The FDA announced today new warnings on the Genentech psoriasis drug Raptiva (efalizumab) following reports of four cases of hemolytic anemia diagnosed four to six months after patients started on the monoclonal antibody.
Two of the cases occurred in clinical trials of Raptiva, and two were reported as postmarketing events, the FDA said.
In a “Dear Healthcare Provider” letter issued July 20, Genentech reported that in two severe cases, hemoglobin levels dropped to 6 and 7 g/dL. “A causal relationship between Raptiva and these events has not been established but cannot be excluded,” the letter said.
The package insert for Raptiva was amended to include a warning to discontinue the drug should hemolytic anemia occur. In addition, the information sheet has been updated to include inthe warnings section news of postmarketing reports of necrotizing fasciitis, tuberculous pneumonia, bacterial sepsis with seeding of distant sites, severe pneumonia with neutropenia, and worsening of infections such as pneumonia despite antimicrobial therapy.
Raptiva is a humanized monoclonal antibody targeted toward the hyperproliferative pathology of psoriasis. Because it is an immunosuppressive agent, it “has the potential to increase the risk of infection and reactivate latent, chronic infections,” the label cautions.

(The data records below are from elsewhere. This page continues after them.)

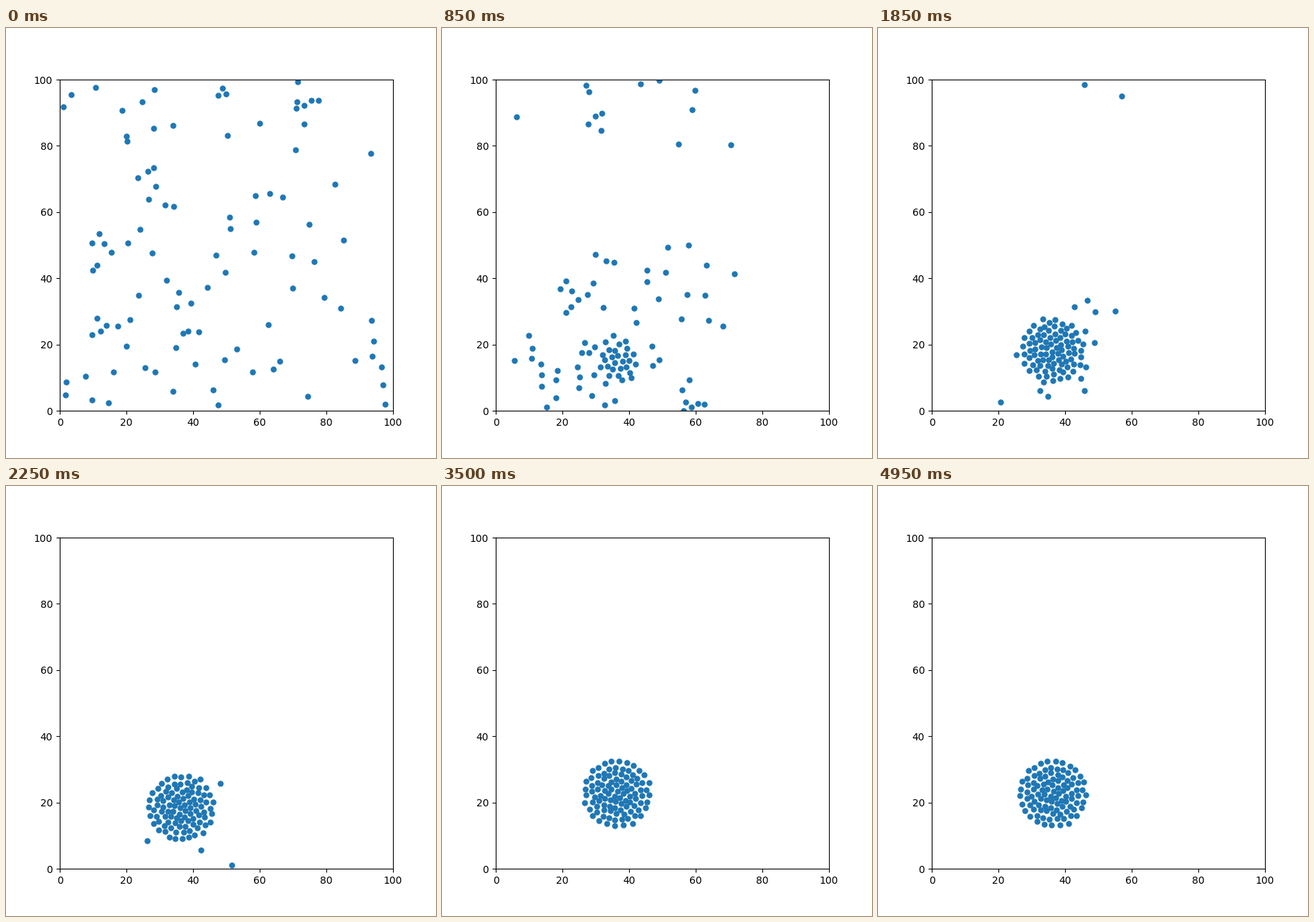
Write a matplotlib script that moves like this. It is 600x600 px and loops after 5 s.

```python
import numpy as np
import matplotlib.pyplot as plt
from matplotlib.animation import FuncAnimation

SIZE = 100          # side of the wrapping square
FRAMES = 100
SUBSTEPS = 4
MAX_SPEED = 1.0     # units per frame
GAIN = 2.0
REPULSION = 7.0

# Particles per 20-unit cell, top row first.
DENSITY = ["55480", "07132", "63631", "58233", "65635"]


def start():
    """Scatter particles at random inside each cell."""
    rng = np.random.default_rng(3)
    cell = SIZE / len(DENSITY)
    points = []
    for row, counts in enumerate(reversed(DENSITY)):
        for col, count in enumerate(counts):
            points.append(cell * (rng.random((int(count), 2)) + (col, row)))
    return np.concatenate(points)


def centre(step):
    """The swarm's centre rises as late particles arrive from above."""
    return np.array([36.3, np.interp(step, [17, 29, 45, 57], [15, 18, 18.5, 22.8])])


def wrap(d):
    """Shortest displacement on the torus."""
    return (d + SIZE / 2) % SIZE - SIZE / 2


def advance(pos, step):
    """Pull towards the centre, push off neighbours, with limited speed."""
    d = wrap(pos[None] - pos[:, None])
    dist = np.maximum(np.hypot(d[..., 0], d[..., 1]), 0.05)
    push = (d / dist[..., None] ** 3).sum(axis=1)
    v = GAIN * (wrap(centre(step) - pos) - REPULSION * push)
    speed = np.hypot(v[:, 0], v[:, 1])[:, None]
    v *= MAX_SPEED / np.maximum(speed, MAX_SPEED)
    return (pos + v / SUBSTEPS) % SIZE


def simulate():
    pos = start()
    track = [pos]
    for step in range(1, FRAMES):
        for _ in range(SUBSTEPS):
            pos = advance(pos, step)
        track.append(pos)
    return track


track = simulate()

fig, ax = plt.subplots(figsize=(6, 6), dpi=100)
ax.set_xlim(0, SIZE)
ax.set_ylim(0, SIZE)
dots = ax.scatter(*track[0].T, s=25)


def draw(i):
    dots.set_offsets(track[i])
    return dots,


anim = FuncAnimation(fig, draw, frames=FRAMES, interval=50, repeat=True, repeat_delay=0)
plt.show()
```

Serious infections and malignancies reported in patients taking Rapitva include malignant melanoma and non-melanoma skin cancer, non-cutaneous solid tumors, and lymphomas, the package information reports.